On Monday, Twin Cities actor and writer Sha Cage won an Ivey award for her outstanding performance last fall as a drone fighter pilot in George Brant's "Grounded." On Thursday, Cage previewed "U/G/L/Y," another solo show, but one she crafted herself from family stories and interviews with women about what they see when they look in the mirror.

The one-act, directed by her husband, E.G. Bailey, and playing at the Guthrie Theater's Dowling Studio through Sunday, is a milestone show that keeps company with Ntozake Shange's landmark "For Colored Girls Who've Considered Suicide When the Rainbow Is Enuf" and Kirsten Child's playful "The Bubbly Black Girl Sheds Her Chameleon Skin."

"U/G/L/Y" is not pitched to particular audiences, although it is clearly grounded in Cage's history and the genealogy of strong family women she lays out in the show. Cage is an African-American artist from the rural South, but hers is a broader piece about the psychic costs of beauty standards through the centuries that are now enforced by Hollywood and media. (The production uses video images by Sherine Onukwuwe, including women with bound feet, prodigious behinds and vitiligo.)

Nor is this a bitter rant against the unfairness of it all. In an age of social media self-promotion — over-sharing that sometimes reinforces the archetypes she seeks to escape — "U/G/L/Y" is delivered without affect. This honesty, and some humor, makes it a moving and necessary piece of theater, not simply for the women snapping fingers in agreement at Thursday's preview, but also for all who care to understand.

The enacted stories include one about a young lady who dreams of her Prince Charming (a Mandingo one) before the dream is shattered. Another vignette involves Cage as a silent screen figure, with long, oversized shoes, coming out to entertain. Then there's the woman whose boyfriend would not let her go, and who, three years after they last dated, meets him again with tragic consequences.

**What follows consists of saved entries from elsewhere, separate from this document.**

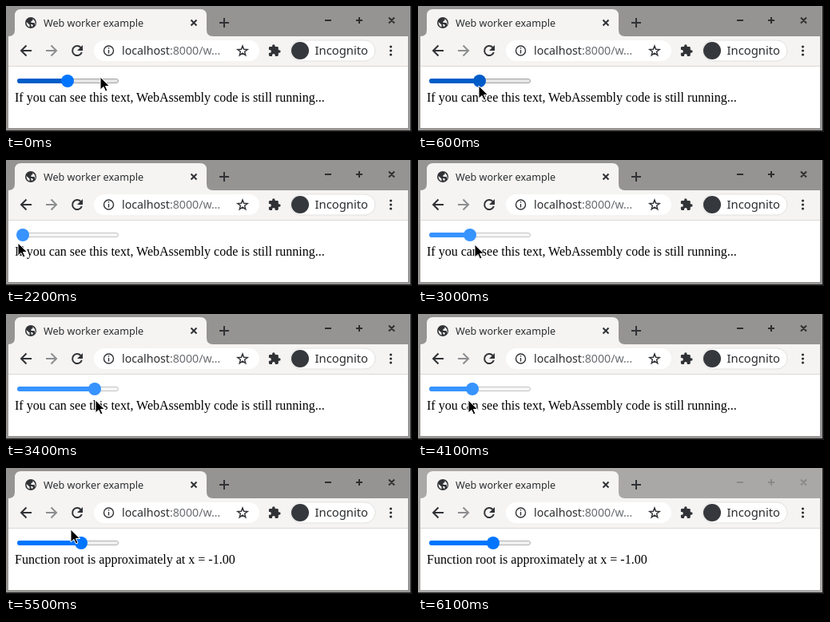
An HTML page that plays this animation: 508x158 px, repeating every 6.2 s.

```html
<!DOCTYPE html>
<html lang="en">
<head>
<meta charset="utf-8">
<title>Web worker example</title>
<style>
  html, body { margin: 0; width: 100%; height: 100%; overflow: hidden; background: #1c1b1c; }
  svg { display: block; width: 508px; height: 158px; }
  text { font-family: "Noto Sans", sans-serif; fill: #2b2d30; white-space: pre; }
  #message { font: 16px "Liberation Serif", serif; fill: #000; }
  .line { fill: none; stroke: #303236; stroke-width: 2; }
  .thin { stroke-width: 1.4; }
  .dim { stroke: #8d8e90; }
</style>
</head>
<body>
<svg viewBox="0 0 508 158">
  <rect id="frame" width="506" height="156"/>

  <!-- tab strip -->
  <path fill="#f5f4f2" d="M3 38q8 0 8-8V12q0-8 8-8H243q8 0 8 8V30q0 8 8 8H503V76H3z"/>
  <circle cx="31" cy="21" r="7" fill="#303236"/>
  <path fill="#f5f4f2" d="M25.500 20l4 3.500v3q-4-1.500-4-6.500M30 16h3.500v2l-2 1v2h4l1 3q1-5-3-8zM31 23h2l1 2-2 1z"/>
  <text x="47" y="25.500" font-size="12.600">Web worker example</text>
  <path class="line" d="M231.500 17.500l7 7m0-7l-7 7"/>
  <path class="line" d="M267 21h12m-6-6v12"/>
  <path id="controls" fill="none" stroke-width="2" d="M399 18h8M438 18h8m-4-4v8M479 14.500l7 7m0-7l-7 7"/>

  <!-- toolbar -->
  <path class="line" d="M32 56H19m6.500-6.500L19 56l6.500 6.500"/>
  <path class="line dim" d="M50 56H63m-6.500-6.500L63 56l-6.500 6.500"/>
  <path class="line" d="M93.500 52a6 6 0 1 0 1.300 6"/>
  <path fill="#303236" d="M96 49v7h-7z"/>
  <rect x="110" y="43" width="207" height="26" rx="13" fill="#fff"/>
  <circle class="line thin" cx="128.500" cy="56" r="6"/>
  <path class="line thin" d="M128.500 55v4.500m0-7.500v1.600"/>
  <text x="145" y="61" font-size="14.200">localhost<tspan fill="#6b6e72">:8000/w…</tspan></text>
  <path class="line thin" transform="translate(296 56.500)"
    d="M0-6.500L1.600-2.200 6.200-2 2.600.8 3.800 5.300 0 2.700-3.800 5.300-2.600.8-6.200-2-1.600-2.200z"/>
  <path fill="#303236" transform="translate(327.500 47.500) scale(.7)"
    d="M20.500 11H19V7c0-1.100-.9-2-2-2h-4V3.500a2.500 2.500 0 0 0-5 0V5H4c-1.100 0-2 .9-2 2v3.800h1.500a2.700 2.700 0 0 1 0 5.400H2V20c0 1.100.9 2 2 2h3.800v-1.500a2.700 2.700 0 0 1 5.400 0V22H17c1.100 0 2-.9 2-2v-4h1.500a2.500 2.500 0 0 0 0-5z"/>
  <rect x="356" y="43" width="106" height="26" rx="13" fill="#fff" stroke="#e2e1df"/>
  <circle cx="368" cy="56" r="11" fill="#35383c"/>
  <text x="386.500" y="61" font-size="14.800" font-weight="500">Incognito</text>
  <path class="line" style="stroke-width:3.200" stroke-linecap="round" d="M481.500 51h.01m-.01 5h.01m-.01 5h.01"/>

  <!-- page -->
  <path fill="#dcdad8" d="M3 75h500v1H3z"/>
  <rect x="3" y="76" width="500" height="77" fill="#fff"/>
  <rect id="track" x="14.500" y="91.500" width="126" height="5" rx="2.500"/>
  <rect id="filled" x="14" y="91" height="6" rx="3"/>
  <circle id="thumb" cy="94" r="8"/>
  <text id="message" x="11" y="120"></text>
  <path id="cursor" stroke="#fff" d="M0 0V16L4 12.500 6.500 18 9 17 6.500 11.500H11.500z"/>
</svg>
<script>
// All times in ms.
const LOOP = 6200, STEP = 100, LAG = 40;
const PRESS = 1000, DONE = 4700, RELEASE = 5200, EXIT = 5900, BLUR = 6100;
const REST = 77, MIN = 21, MAX = 134;

const origin = { x: 118, y: 89 };
const moves = [
  { from: 0, to: 600, x: 76, y: 100 },
  { from: 600, to: 800, x: 77, y: 93 },
  { from: 900, to: 1450, x: 128, y: 101 },
  { from: 1500, to: 2200, x: 15, y: 104 },
  { from: 2450, to: 3450, x: 113, y: 108 },
  { from: 3600, to: 4300, x: 51, y: 108 },
  { from: 4500, to: 5000, x: 94, y: 108 },
  { from: 5280, to: 6000, x: 34, y: -33 }
];

const slider = {
  normal: { accent: "#0075ff", fill: "#efefef", border: "#b2b2b2" },
  hover: { accent: "#005cc8", fill: "#e5e5e5", border: "#a2a2a2" },
  active: { accent: "#3793ff", fill: "#f5f5f5", border: "#c4c4c4" }
};

const clamp = (v, low, high) => Math.min(high, Math.max(low, v));
const smooth = k => k * k * (3 - 2 * k);

const set = (id, attrs) => {
  const element = document.getElementById(id);
  for (const name in attrs) element.setAttribute(name, attrs[name]);
};

function pointerAt(t) {
  let { x, y } = origin;
  for (const move of moves) {
    const k = smooth(clamp((t - move.from) / (move.to - move.from), 0, 1));
    x += (move.x - x) * k;
    y += (move.y - y) * k;
  }
  return { x: Math.round(x), y: Math.round(y) };
}

// The dragged thumb trails the pointer slightly.
function thumbAt(t) {
  return t < PRESS ? REST : clamp(pointerAt(Math.min(t, RELEASE) - LAG).x, MIN, MAX);
}

function draw(now) {
  const t = Math.floor(now % LOOP / STEP) * STEP;
  const { x, y } = pointerAt(t);
  const thumb = thumbAt(t);
  const pressed = t >= PRESS && t < RELEASE;
  const over = y >= 86 && y < 102;
  const state = pressed ? "active" : over ? "hover" : "normal";
  const thumbState = state === "hover" && Math.abs(x - thumb) > 8 ? "normal" : state;
  const focused = t < BLUR;

  set("frame", { fill: focused ? "#969492" : "#aaa8a6" });
  set("controls", { stroke: focused ? "#2e2e2e" : "#8b8987" });
  set("track", { fill: slider[state].fill, stroke: slider[state].border });
  set("filled", { width: thumb - 14, fill: slider[state].accent });
  set("thumb", { cx: thumb, fill: slider[thumbState].accent });
  set("cursor", {
    transform: `translate(${x} ${y})`,
    visibility: t < EXIT ? "visible" : "hidden"
  });
  document.getElementById("message").textContent = t < DONE
    ? "If you can see this text, WebAssembly code is still running..."
    : "Function root is approximately at x = -1.00";
}

const start = performance.now();
function tick() {
  draw(performance.now() - start);
  requestAnimationFrame(tick);
}
tick();
</script>
</body>
</html>
```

Accompanied by violinist Katherine Pehrson, Cage performs on a mostly bare stage that is evocatively lit by Michael Wangen. The two performers have a playful interaction that also points to the occasional levity in a show that begins in the shadows near a shrine of herbs and African masks. There, Cage, under a blanket, rises from the ground. Her movements are labored as she struggles, limb by malformed limb, to shed her wrapping. She could be a mythical creature rising from the sea, or a homeless person waking in Minneapolis.

That image presents a metaphor for the show's themes. What follows is a powerful and, at times, elegantly beautiful exploration of the struggle to be one's true, honest self.